Routine methods capable of assessing tissue inflammation noninvasively are currently not available. We hypothesized that tissue retention of microbubbles targeted to the endothelial cell adhesion molecule P-selectin would provide a means to assess inflammation with ultrasound imaging.


Phospholipid microbubbles targeted to P-selectin (MB(p)) were created by conjugating monoclonal antibodies against murine P-selectin to the lipid shell. The microvascular behaviors of MB(p) and control microbubbles without antibody (MB) or with isotype control antibody (MB(iso)) were assessed by intravital microscopy of cremasteric venules of control and tumor necrosis factor (TNF)-alpha-stimulated wild-type mice. Retention of all microbubbles increased (P<0.05) with TNF-alpha treatment because of increased attachment to activated leukocytes. Extensive attachment of MB(p) directly to the venular endothelium or to adherent platelet-leukocyte aggregates was observed in TNF-alpha-stimulated mice, resulting in 4-fold greater (P<0.01) retention of MB(p) than either MB(iso) or MB. Enhanced retention of MB(p) was completely abolished in TNF-alpha-stimulated P-selectin-deficient mice. The ultrasound signal from microbubbles retained in inflamed tissue was assessed by contrast-enhanced renal ultrasound imaging of the kidneys of mice undergoing ischemia-reperfusion injury. In wild-type mice, this signal was significantly higher (P<0.05) for MB(p) (12+/-2 U) than either MB(iso) (6+/-3 U) or MB (5+/-3 U). In P-selectin-deficient mice, the signal for MB(p) was equivalent to that from control microbubbles.
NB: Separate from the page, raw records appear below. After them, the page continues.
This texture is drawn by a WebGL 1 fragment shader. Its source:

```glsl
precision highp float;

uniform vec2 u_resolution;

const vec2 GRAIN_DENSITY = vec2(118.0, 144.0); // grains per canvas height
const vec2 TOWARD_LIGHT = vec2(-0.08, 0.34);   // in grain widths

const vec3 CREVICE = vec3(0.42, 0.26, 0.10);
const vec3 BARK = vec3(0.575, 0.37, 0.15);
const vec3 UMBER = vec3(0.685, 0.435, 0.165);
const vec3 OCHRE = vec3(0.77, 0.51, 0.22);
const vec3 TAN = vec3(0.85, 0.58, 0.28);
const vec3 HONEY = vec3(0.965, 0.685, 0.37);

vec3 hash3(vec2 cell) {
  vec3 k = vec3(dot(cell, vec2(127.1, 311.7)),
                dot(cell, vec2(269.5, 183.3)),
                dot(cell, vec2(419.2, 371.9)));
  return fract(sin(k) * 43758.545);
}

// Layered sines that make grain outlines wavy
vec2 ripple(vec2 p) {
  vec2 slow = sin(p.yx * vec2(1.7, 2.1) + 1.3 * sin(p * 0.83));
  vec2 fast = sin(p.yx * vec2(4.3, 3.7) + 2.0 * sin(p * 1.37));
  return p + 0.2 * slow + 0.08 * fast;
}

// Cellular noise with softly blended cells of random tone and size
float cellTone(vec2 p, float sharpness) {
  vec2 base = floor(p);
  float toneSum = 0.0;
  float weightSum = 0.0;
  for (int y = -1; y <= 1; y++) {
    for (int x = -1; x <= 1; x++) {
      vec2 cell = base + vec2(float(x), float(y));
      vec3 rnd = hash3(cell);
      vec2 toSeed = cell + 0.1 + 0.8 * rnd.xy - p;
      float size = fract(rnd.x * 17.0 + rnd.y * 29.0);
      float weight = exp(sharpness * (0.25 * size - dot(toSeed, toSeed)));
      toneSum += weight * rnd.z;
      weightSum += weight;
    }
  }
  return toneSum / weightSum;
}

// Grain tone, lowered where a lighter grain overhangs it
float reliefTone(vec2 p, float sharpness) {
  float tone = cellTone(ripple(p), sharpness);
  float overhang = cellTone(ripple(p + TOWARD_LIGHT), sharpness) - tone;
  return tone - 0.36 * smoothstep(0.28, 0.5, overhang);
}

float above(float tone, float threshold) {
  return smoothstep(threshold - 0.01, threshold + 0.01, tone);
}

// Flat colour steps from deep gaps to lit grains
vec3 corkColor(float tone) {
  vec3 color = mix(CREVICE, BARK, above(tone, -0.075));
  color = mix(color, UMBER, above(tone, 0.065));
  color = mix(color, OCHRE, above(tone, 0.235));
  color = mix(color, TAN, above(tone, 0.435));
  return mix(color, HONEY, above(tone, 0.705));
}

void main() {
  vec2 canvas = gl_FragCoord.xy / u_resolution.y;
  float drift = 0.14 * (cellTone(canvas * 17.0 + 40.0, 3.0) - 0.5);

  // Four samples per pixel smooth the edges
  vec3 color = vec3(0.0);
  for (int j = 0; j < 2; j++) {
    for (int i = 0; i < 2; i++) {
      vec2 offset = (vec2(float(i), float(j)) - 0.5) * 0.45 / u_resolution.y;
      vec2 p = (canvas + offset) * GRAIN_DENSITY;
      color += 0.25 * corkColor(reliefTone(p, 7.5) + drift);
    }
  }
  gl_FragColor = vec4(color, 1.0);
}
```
Microvascular retention of microbubbles targeted to P-selectin produces strong signal enhancement on ultrasound imaging of inflamed tissue. These results suggest that site-targeted microbubbles may be used to assess inflammation, tissue injury, and other endothelial responses noninvasively with ultrasound.

[Indexed for MEDLINE]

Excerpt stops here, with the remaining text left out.